I am pleased to see my hon. Friend the Member for Eddisbury (Antoinette Sandbach) here, and my hon. Friend the Member for Banbury (Victoria Prentis) was here earlier. The Baby Loss Awareness Week debate is now an annual fixture, and there is never a dry eye in the House when hon. Friends share their direct experiences. I find it amazing that it was so taboo to talk about such things until recently, but in this sphere we have led the way in acknowledging our grief and talking about it, and in so doing we are setting a good example for the rest of society. I know that it is difficult for colleagues, as I said, to talk so rawly about the emotions that they have experienced, but when pictures go out from this House showing not a point-scoring bearpit but real naked human emotion, that is what the public want to see. They are the things that remind them that, in this place, we are all citizens of the United Kingdom with all the problems and challenges that everyone else has. We are not some class apart living a completely different life—not living in the real world, as some would say.
Those pictures from the annual baby loss debate open people’s eyes and tackle the taboo. I very much hope that people watching those debates will think, “Do you know what? It’s okay to feel bad. It’s okay to have a good cry about something that happened to me many years ago.” Grief is something you have to manage. You will never stop missing that loved one, and you will never stop regretting the fact you have lost them. Much of the time memories are happy and, in your own mind, you can celebrate their life and their contribution to your life, but the regret that they cannot see what you are doing now is something that never leaves you, and that is just a sign of being a good human being.
I sincerely thank my hon. Friend the Member for Boston and Skegness for securing this debate. He raised the issue of suicide, and particularly male suicide, which underlines the need to encourage men to acknowledge that it is okay to have a good cry and to ask for help. They do not have to be superhuman and it is not a sign of weakness. We need to do much more to encourage men to open up, and I have seen that directly in my role as Minister for suicide prevention. I have met families who have lost young men to suicide, and it might sound weird, but it is a privilege to have heard their stories and for them to be able to share their pain. I find it so inspiring that people who have gone through the most tragic things want to use that experience to make life better for everyone else.

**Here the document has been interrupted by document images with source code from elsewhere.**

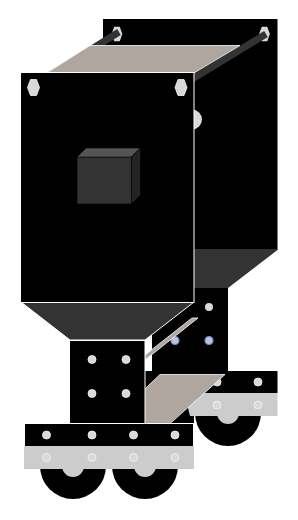
<!DOCTYPE html>
<html lang="en">
<head>
<meta charset="utf-8">
<title>Wheeled twin-plate carriage</title>
<style>
:root{--paper:#fff;--plate:#000;--steel:#333;--steel-top:#545454;--steel-side:#242424;--rail:#ccc;--bolt:#d9d9d9;--board:#aea69f;--edge:#fff;--blue:#6f8fca}
html,body{margin:0;background:var(--paper);overflow:hidden}
svg{display:block;width:298px;height:520px}
.plate{fill:var(--plate)}
.outlined{stroke:var(--edge);stroke-width:1}
.steel{fill:var(--steel)}
.rail{fill:var(--rail)}
.board{fill:var(--board);stroke:var(--edge);stroke-width:.8}
.bolt{fill:var(--bolt)}
.rod{stroke:var(--steel);stroke-width:7}
.rail-bolt{fill:var(--bolt);stroke:#f4f4f4;stroke-width:.8}
</style>
</head>
<body>
<svg viewBox="0 0 298 520" role="img" aria-label="Two black plates joined by rods, standing on wheeled rails">
<defs>
<polygon id="hex-nut" points="-3,-8 3,-8 6,0 3,8 -3,8 -6,0"/>
<circle id="bolt" r="4"/>
<g id="wheel"><circle class="plate" r="33"/><circle class="rail" r="11"/></g>
</defs>

<g id="rear-frame">
<use href="#wheel" x="228" y="413"/>
<rect class="plate" x="103" y="19" width="174.500" height="231"/>
<polygon class="steel" points="103,250 277.500,250 228,288 152,288"/>
<path d="M194 249.500H277.500" stroke="#555" stroke-width=".6"/>
<rect class="plate" x="152" y="288" width="76" height="84"/>
<rect class="plate" x="108" y="371" width="169.500" height="22"/>
<rect class="rail" x="108" y="393" width="169.500" height="23"/>
<circle class="bolt" cx="192" cy="119.500" r="10"/>
<g class="bolt">
<use href="#hex-nut" transform="translate(117 34) scale(.9)"/>
<use href="#hex-nut" transform="translate(264.500 34) scale(.9)"/>
<use href="#bolt" x="209" y="307"/>
</g>
<g fill="#b9c4dc" stroke="var(--blue)" stroke-width="1.200">
<use href="#bolt" x="175" y="340.500"/>
<use href="#bolt" x="209" y="340.500"/>
</g>
<g class="rail-bolt">
<use href="#bolt" x="217" y="382"/><use href="#bolt" x="258" y="382"/>
<use href="#bolt" x="217" y="405"/><use href="#bolt" x="258" y="405"/>
</g>
</g>

<g id="connectors">
<path class="rod" d="M119 32L50 75M266 34L184 84"/>
<polygon class="board" points="90,45.500 240,45.500 194,73 47,73"/>
<polygon class="board" points="192,318 198,318 145,360 145,355"/>
<polygon class="board" points="160,374.500 225,374.500 170,424 108,424"/>
<polygon class="plate" points="170,424 188,408 190,416 194,416 194,424"/>
</g>

<g id="front-frame">
<use href="#wheel" x="73" y="466"/>
<use href="#wheel" x="145" y="466"/>
<polygon class="steel outlined" points="21,302 194,302 145,340 70,340"/>
<rect class="plate outlined" x="20.500" y="72.500" width="173.500" height="230"/>
<rect class="plate outlined" x="69.500" y="340.500" width="75.500" height="84"/>
<rect class="plate outlined" x="24.500" y="423.500" width="169" height="23"/>
<rect class="rail" x="24" y="446" width="170" height="23"/>
<g class="bolt" stroke="#f4f4f4" stroke-width=".8">
<use href="#hex-nut" x="33.500" y="87.500"/>
<use href="#hex-nut" x="181" y="87.500"/>
<use href="#bolt" x="92" y="359.500"/><use href="#bolt" x="126" y="359.500"/>
<use href="#bolt" x="92" y="393.500"/><use href="#bolt" x="126" y="393.500"/>
</g>
<g id="front-rail-bolts" class="rail-bolt">
<use href="#bolt" x="46.500" y="435"/><use href="#bolt" x="92" y="435"/>
<use href="#bolt" x="133.500" y="435"/><use href="#bolt" x="175" y="435"/>
<use href="#bolt" x="46.500" y="457.500"/><use href="#bolt" x="92" y="457.500"/>
<use href="#bolt" x="133.500" y="457.500"/><use href="#bolt" x="175" y="457.500"/>
</g>
</g>

<g id="block" stroke="#000" stroke-width=".6">
<rect class="steel" x="77" y="157" width="54.500" height="47"/>
<polygon fill="var(--steel-top)" points="77,157 86,148 140.500,148 131.500,157"/>
<polygon fill="var(--steel-side)" points="131.500,157 140.500,148 140.500,195 131.500,204"/>
</g>
</svg>
</body>
</html>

Perhaps that is a good note on which to finish. We are all very proud of my hon. Friend, because he has done exactly that. He has shared his pain so we can all learn from it. That is the best of Britishness.
Question put and agreed to.